Top of Exercise inputs

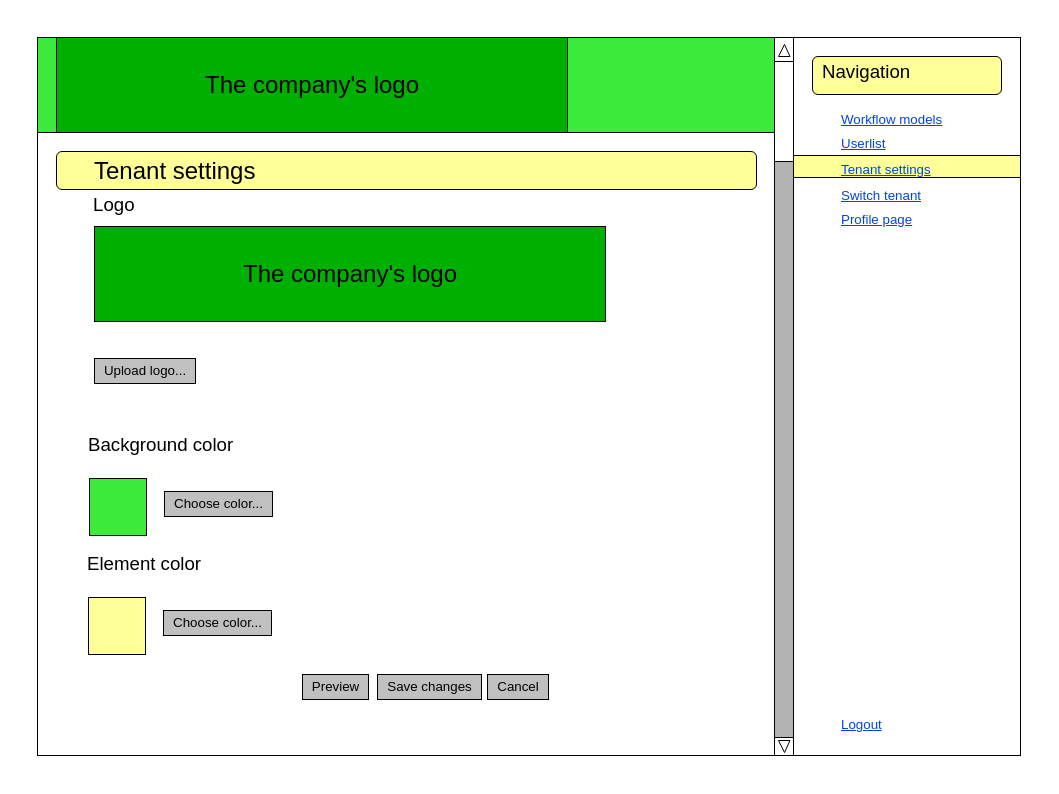
<!DOCTYPE html>
<html lang="en">
<head>
<meta charset="utf-8">
<title>Tenant settings</title>
<style>
:root {
  --line: #000;
  --background-color: #3deb3d;
  --element-color: #ffff99;
  --logo: #00b000;
  --button: #c0c0c0;
  --thumb: #b3b3b3;
  --link: #0045e6;
}
* { box-sizing: border-box; margin: 0; padding: 0; }
body {
  width: 1059px; height: 794px; padding: 37px; overflow: hidden;
  background: #fff; color: #000;
  font: 13.33px/24px "Liberation Sans", Arial, sans-serif;
  white-space: nowrap;
}
h1, h2 { font-weight: 400; }
.window {
  display: grid; grid-template-columns: 736px 20px 226px;
  width: 984px; height: 719px; border: 1px solid var(--line);
}

/* Content */
.banner {
  height: 95px; padding-left: 18px;
  background: var(--background-color); border-bottom: 1px solid var(--line);
}
.logo {
  display: flex; align-items: center; justify-content: center;
  width: 512px; height: 96px;
  background: var(--logo); border: 1px solid var(--line); font-size: 24px;
}
.banner .logo { height: 94px; border-width: 0 1px; }
.title {
  border: 1px solid var(--line); border-radius: 6px;
  background: var(--element-color); height: 39px;
}
.content .title {
  width: 701px; margin: 18px 0 0 18px; padding-left: 37px;
  font-size: 24px; line-height: 37px;
}
.settings { padding-left: 56px; }
.label { font-size: 18.67px; line-height: 29px; }
.logo-label { margin-left: -1px; }
.settings .logo { margin-top: 7px; }
.button {
  display: block; height: 26px; border: 1px solid var(--line);
  background: var(--button); color: inherit; text-align: center; text-decoration: none;
}
.upload { width: 102px; margin-top: 36px; }
.color-setting { margin-left: -6px; }
.background-setting { margin-top: 46px; }
.element-setting { margin: 13px 0 0 -7px; }
.picker { display: flex; gap: 17px; margin: 19px 0 0 1px; }
.swatch { width: 58px; height: 58px; border: 1px solid var(--line); }
.swatch.background { background: var(--background-color); }
.swatch.element { background: var(--element-color); }
.picker .button { width: 109px; margin-top: 13px; }
.actions { display: flex; margin: 19px 0 0 208px; }
.preview { width: 67px; margin-right: 8px; }
.save { width: 105px; margin-right: 5px; }
.cancel { width: 62px; }

/* Scrollbar */
.scrollbar {
  display: flex; flex-direction: column;
  border: solid var(--line); border-width: 0 1px;
}
.scrollbar svg { display: block; width: 18px; fill: #fff; stroke: var(--line); }
.scroll-up { height: 24px; border-bottom: 1px solid var(--line); }
.scroll-down { height: 17px; }
.thumb {
  height: 577px; margin-top: 99px;
  background: var(--thumb); border: solid var(--line); border-width: 1px 0;
}

/* Navigation */
.navigation { display: flex; flex-direction: column; }
.navigation .title {
  width: 190px; margin: 18px 0 0 18px; padding-left: 9px;
  font-size: 18.67px; line-height: 29px;
}
.navigation a { color: var(--link); }
.menu { margin-top: 13px; list-style: none; }
.menu li { height: 24px; padding-left: 47px; }
.menu .current {
  height: 23px; margin: -1px 0 6px; padding-top: 6px; line-height: 15px;
  background: var(--element-color); border: solid var(--line); border-width: 1px 0;
}
.logout { margin: auto 0 18px 47px; }
</style>
</head>
<body>
<div class="window">
  <main class="content">
    <header class="banner"><div class="logo">The company's logo</div></header>
    <h1 class="title">Tenant settings</h1>
    <div class="settings">
      <section>
        <h2 class="label logo-label">Logo</h2>
        <div class="logo">The company's logo</div>
        <a class="button upload" href="#">Upload logo...</a>
      </section>
      <section class="color-setting background-setting">
        <h2 class="label">Background color</h2>
        <div class="picker">
          <div class="swatch background"></div>
          <a class="button" href="#">Choose color...</a>
        </div>
      </section>
      <section class="color-setting element-setting">
        <h2 class="label">Element color</h2>
        <div class="picker">
          <div class="swatch element"></div>
          <a class="button" href="#">Choose color...</a>
        </div>
      </section>
      <div class="actions">
        <a class="button preview" href="#">Preview</a>
        <a class="button save" href="#">Save changes</a>
        <a class="button cancel" href="#">Cancel</a>
      </div>
    </div>
  </main>

  <div class="scrollbar">
    <div class="scroll-up">
      <svg height="23" viewBox="0 0 18 23" aria-hidden="true"><polygon points="9.5,6.5 15,18.5 3.5,18.5"/></svg>
    </div>
    <div class="thumb"></div>
    <div class="scroll-down">
      <svg height="17" viewBox="0 0 18 17" aria-hidden="true"><polygon points="3.5,2.5 15,2.5 9.5,14.5"/></svg>
    </div>
  </div>

  <nav class="navigation">
    <h2 class="title">Navigation</h2>
    <ul class="menu">
      <li><a href="#">Workflow models</a></li>
      <li><a href="#">Userlist</a></li>
      <li class="current"><a href="#">Tenant settings</a></li>
      <li><a href="#">Switch tenant</a></li>
      <li><a href="#">Profile page</a></li>
    </ul>
    <a class="logout" href="#">Logout</a>
  </nav>
</div>
</body>
</html>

Bottom of Exercise inputs

**Goal of the exercise:**
The lines above that hold the word "left" should be found and copied out.

**Answer to the exercise:**
  height: 95px; padding-left: 18px;
  width: 701px; margin: 18px 0 0 18px; padding-left: 37px;
.settings { padding-left: 56px; }
.logo-label { margin-left: -1px; }
.color-setting { margin-left: -6px; }
  width: 190px; margin: 18px 0 0 18px; padding-left: 9px;
.menu li { height: 24px; padding-left: 47px; }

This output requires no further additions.